## What needs to be done
Every line of the data below should be retyped exactly.

══════

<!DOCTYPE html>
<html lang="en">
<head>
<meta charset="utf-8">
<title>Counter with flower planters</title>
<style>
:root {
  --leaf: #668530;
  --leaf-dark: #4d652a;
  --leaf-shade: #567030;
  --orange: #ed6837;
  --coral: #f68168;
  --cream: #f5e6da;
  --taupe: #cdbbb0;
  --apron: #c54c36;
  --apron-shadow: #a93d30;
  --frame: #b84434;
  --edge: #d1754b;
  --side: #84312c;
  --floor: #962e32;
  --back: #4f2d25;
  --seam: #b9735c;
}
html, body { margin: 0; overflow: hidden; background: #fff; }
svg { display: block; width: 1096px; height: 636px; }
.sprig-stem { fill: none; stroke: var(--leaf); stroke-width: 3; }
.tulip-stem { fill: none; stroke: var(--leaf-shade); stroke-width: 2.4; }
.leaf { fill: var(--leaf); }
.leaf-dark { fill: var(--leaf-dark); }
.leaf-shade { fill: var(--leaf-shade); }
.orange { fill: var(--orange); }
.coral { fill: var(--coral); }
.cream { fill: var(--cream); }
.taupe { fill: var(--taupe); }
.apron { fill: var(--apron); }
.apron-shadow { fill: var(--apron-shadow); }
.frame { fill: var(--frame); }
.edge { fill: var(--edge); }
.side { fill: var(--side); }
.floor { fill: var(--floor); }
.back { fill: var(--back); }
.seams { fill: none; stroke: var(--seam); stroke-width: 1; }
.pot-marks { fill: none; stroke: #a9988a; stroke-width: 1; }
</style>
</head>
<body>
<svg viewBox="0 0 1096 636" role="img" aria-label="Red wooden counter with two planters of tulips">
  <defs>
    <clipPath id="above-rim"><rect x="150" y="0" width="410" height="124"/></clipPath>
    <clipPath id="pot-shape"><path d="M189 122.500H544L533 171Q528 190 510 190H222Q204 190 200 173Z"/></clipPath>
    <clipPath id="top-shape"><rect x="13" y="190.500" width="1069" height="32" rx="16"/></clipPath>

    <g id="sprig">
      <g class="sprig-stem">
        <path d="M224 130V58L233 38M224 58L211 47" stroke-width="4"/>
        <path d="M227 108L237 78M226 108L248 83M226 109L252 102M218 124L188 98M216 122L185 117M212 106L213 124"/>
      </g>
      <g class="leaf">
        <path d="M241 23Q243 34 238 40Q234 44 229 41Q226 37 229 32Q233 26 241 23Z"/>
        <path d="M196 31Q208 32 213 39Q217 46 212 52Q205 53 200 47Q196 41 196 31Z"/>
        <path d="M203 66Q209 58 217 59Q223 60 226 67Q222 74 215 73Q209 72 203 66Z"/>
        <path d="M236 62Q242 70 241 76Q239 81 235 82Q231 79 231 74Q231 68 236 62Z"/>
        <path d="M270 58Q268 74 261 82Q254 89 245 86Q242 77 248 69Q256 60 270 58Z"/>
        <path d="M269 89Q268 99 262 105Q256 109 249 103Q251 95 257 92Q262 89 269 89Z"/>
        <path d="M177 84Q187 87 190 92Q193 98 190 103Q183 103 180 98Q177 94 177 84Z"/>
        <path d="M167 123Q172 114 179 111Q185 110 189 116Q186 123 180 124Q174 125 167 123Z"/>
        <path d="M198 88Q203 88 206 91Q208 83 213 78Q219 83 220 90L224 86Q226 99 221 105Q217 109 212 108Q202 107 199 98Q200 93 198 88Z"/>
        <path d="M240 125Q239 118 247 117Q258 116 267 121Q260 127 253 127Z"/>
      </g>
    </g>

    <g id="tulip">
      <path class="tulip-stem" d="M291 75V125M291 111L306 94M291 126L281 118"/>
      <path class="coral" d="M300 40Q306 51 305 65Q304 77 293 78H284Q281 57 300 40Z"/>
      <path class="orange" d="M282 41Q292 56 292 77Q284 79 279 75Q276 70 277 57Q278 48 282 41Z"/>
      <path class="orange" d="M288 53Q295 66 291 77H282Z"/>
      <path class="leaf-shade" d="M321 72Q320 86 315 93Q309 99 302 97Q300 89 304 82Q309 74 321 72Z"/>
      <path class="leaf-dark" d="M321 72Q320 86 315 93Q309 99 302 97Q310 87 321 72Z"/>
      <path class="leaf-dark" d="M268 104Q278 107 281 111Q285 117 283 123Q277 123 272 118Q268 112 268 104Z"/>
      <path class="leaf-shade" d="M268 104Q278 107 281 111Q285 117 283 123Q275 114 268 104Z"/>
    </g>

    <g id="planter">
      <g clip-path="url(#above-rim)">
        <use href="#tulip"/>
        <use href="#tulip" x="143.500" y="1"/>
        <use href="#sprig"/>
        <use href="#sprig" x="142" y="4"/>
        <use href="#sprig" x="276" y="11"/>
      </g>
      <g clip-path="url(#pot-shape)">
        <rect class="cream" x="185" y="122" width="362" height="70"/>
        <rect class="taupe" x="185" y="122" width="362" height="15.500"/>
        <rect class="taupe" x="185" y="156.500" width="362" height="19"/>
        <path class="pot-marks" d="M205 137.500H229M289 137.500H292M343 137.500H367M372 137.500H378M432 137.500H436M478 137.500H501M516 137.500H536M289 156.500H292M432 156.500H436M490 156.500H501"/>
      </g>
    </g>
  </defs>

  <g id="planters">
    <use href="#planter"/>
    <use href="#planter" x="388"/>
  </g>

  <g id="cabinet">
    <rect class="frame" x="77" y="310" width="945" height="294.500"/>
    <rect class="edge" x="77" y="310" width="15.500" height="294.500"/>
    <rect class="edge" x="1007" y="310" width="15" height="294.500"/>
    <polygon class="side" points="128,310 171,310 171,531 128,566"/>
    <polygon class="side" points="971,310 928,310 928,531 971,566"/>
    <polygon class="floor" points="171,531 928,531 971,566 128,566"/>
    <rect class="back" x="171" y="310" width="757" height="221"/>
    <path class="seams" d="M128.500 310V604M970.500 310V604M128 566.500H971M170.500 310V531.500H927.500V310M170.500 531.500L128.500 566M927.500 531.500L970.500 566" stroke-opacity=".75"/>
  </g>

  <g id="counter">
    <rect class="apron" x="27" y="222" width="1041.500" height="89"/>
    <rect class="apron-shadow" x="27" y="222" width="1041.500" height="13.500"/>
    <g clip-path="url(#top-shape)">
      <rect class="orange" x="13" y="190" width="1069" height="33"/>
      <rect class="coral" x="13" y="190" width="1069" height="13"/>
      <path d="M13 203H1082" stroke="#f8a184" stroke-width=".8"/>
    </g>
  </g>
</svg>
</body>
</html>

══════

## Solution for this problem
<!DOCTYPE html>
<html lang="en">
<head>
<meta charset="utf-8">
<title>Counter with flower planters</title>
<style>
:root {
  --leaf: #668530;
  --leaf-dark: #4d652a;
  --leaf-shade: #567030;
  --orange: #ed6837;
  --coral: #f68168;
  --cream: #f5e6da;
  --taupe: #cdbbb0;
  --apron: #c54c36;
  --apron-shadow: #a93d30;
  --frame: #b84434;
  --edge: #d1754b;
  --side: #84312c;
  --floor: #962e32;
  --back: #4f2d25;
  --seam: #b9735c;
}
html, body { margin: 0; overflow: hidden; background: #fff; }
svg { display: block; width: 1096px; height: 636px; }
.sprig-stem { fill: none; stroke: var(--leaf); stroke-width: 3; }
.tulip-stem { fill: none; stroke: var(--leaf-shade); stroke-width: 2.4; }
.leaf { fill: var(--leaf); }
.leaf-dark { fill: var(--leaf-dark); }
.leaf-shade { fill: var(--leaf-shade); }
.orange { fill: var(--orange); }
.coral { fill: var(--coral); }
.cream { fill: var(--cream); }
.taupe { fill: var(--taupe); }
.apron { fill: var(--apron); }
.apron-shadow { fill: var(--apron-shadow); }
.frame { fill: var(--frame); }
.edge { fill: var(--edge); }
.side { fill: var(--side); }
.floor { fill: var(--floor); }
.back { fill: var(--back); }
.seams { fill: none; stroke: var(--seam); stroke-width: 1; }
.pot-marks { fill: none; stroke: #a9988a; stroke-width: 1; }
</style>
</head>
<body>
<svg viewBox="0 0 1096 636" role="img" aria-label="Red wooden counter with two planters of tulips">
  <defs>
    <clipPath id="above-rim"><rect x="150" y="0" width="410" height="124"/></clipPath>
    <clipPath id="pot-shape"><path d="M189 122.500H544L533 171Q528 190 510 190H222Q204 190 200 173Z"/></clipPath>
    <clipPath id="top-shape"><rect x="13" y="190.500" width="1069" height="32" rx="16"/></clipPath>

    <g id="sprig">
      <g class="sprig-stem">
        <path d="M224 130V58L233 38M224 58L211 47" stroke-width="4"/>
        <path d="M227 108L237 78M226 108L248 83M226 109L252 102M218 124L188 98M216 122L185 117M212 106L213 124"/>
      </g>
      <g class="leaf">
        <path d="M241 23Q243 34 238 40Q234 44 229 41Q226 37 229 32Q233 26 241 23Z"/>
        <path d="M196 31Q208 32 213 39Q217 46 212 52Q205 53 200 47Q196 41 196 31Z"/>
        <path d="M203 66Q209 58 217 59Q223 60 226 67Q222 74 215 73Q209 72 203 66Z"/>
        <path d="M236 62Q242 70 241 76Q239 81 235 82Q231 79 231 74Q231 68 236 62Z"/>
        <path d="M270 58Q268 74 261 82Q254 89 245 86Q242 77 248 69Q256 60 270 58Z"/>
        <path d="M269 89Q268 99 262 105Q256 109 249 103Q251 95 257 92Q262 89 269 89Z"/>
        <path d="M177 84Q187 87 190 92Q193 98 190 103Q183 103 180 98Q177 94 177 84Z"/>
        <path d="M167 123Q172 114 179 111Q185 110 189 116Q186 123 180 124Q174 125 167 123Z"/>
        <path d="M198 88Q203 88 206 91Q208 83 213 78Q219 83 220 90L224 86Q226 99 221 105Q217 109 212 108Q202 107 199 98Q200 93 198 88Z"/>
        <path d="M240 125Q239 118 247 117Q258 116 267 121Q260 127 253 127Z"/>
      </g>
    </g>

    <g id="tulip">
      <path class="tulip-stem" d="M291 75V125M291 111L306 94M291 126L281 118"/>
      <path class="coral" d="M300 40Q306 51 305 65Q304 77 293 78H284Q281 57 300 40Z"/>
      <path class="orange" d="M282 41Q292 56 292 77Q284 79 279 75Q276 70 277 57Q278 48 282 41Z"/>
      <path class="orange" d="M288 53Q295 66 291 77H282Z"/>
      <path class="leaf-shade" d="M321 72Q320 86 315 93Q309 99 302 97Q300 89 304 82Q309 74 321 72Z"/>
      <path class="leaf-dark" d="M321 72Q320 86 315 93Q309 99 302 97Q310 87 321 72Z"/>
      <path class="leaf-dark" d="M268 104Q278 107 281 111Q285 117 283 123Q277 123 272 118Q268 112 268 104Z"/>
      <path class="leaf-shade" d="M268 104Q278 107 281 111Q285 117 283 123Q275 114 268 104Z"/>
    </g>

    <g id="planter">
      <g clip-path="url(#above-rim)">
        <use href="#tulip"/>
        <use href="#tulip" x="143.500" y="1"/>
        <use href="#sprig"/>
        <use href="#sprig" x="142" y="4"/>
        <use href="#sprig" x="276" y="11"/>
      </g>
      <g clip-path="url(#pot-shape)">
        <rect class="cream" x="185" y="122" width="362" height="70"/>
        <rect class="taupe" x="185" y="122" width="362" height="15.500"/>
        <rect class="taupe" x="185" y="156.500" width="362" height="19"/>
        <path class="pot-marks" d="M205 137.500H229M289 137.500H292M343 137.500H367M372 137.500H378M432 137.500H436M478 137.500H501M516 137.500H536M289 156.500H292M432 156.500H436M490 156.500H501"/>
      </g>
    </g>
  </defs>

  <g id="planters">
    <use href="#planter"/>
    <use href="#planter" x="388"/>
  </g>

  <g id="cabinet">
    <rect class="frame" x="77" y="310" width="945" height="294.500"/>
    <rect class="edge" x="77" y="310" width="15.500" height="294.500"/>
    <rect class="edge" x="1007" y="310" width="15" height="294.500"/>
    <polygon class="side" points="128,310 171,310 171,531 128,566"/>
    <polygon class="side" points="971,310 928,310 928,531 971,566"/>
    <polygon class="floor" points="171,531 928,531 971,566 128,566"/>
    <rect class="back" x="171" y="310" width="757" height="221"/>
    <path class="seams" d="M128.500 310V604M970.500 310V604M128 566.500H971M170.500 310V531.500H927.500V310M170.500 531.500L128.500 566M927.500 531.500L970.500 566" stroke-opacity=".75"/>
  </g>

  <g id="counter">
    <rect class="apron" x="27" y="222" width="1041.500" height="89"/>
    <rect class="apron-shadow" x="27" y="222" width="1041.500" height="13.500"/>
    <g clip-path="url(#top-shape)">
      <rect class="orange" x="13" y="190" width="1069" height="33"/>
      <rect class="coral" x="13" y="190" width="1069" height="13"/>
      <path d="M13 203H1082" stroke="#f8a184" stroke-width=".8"/>
    </g>
  </g>
</svg>
</body>
</html>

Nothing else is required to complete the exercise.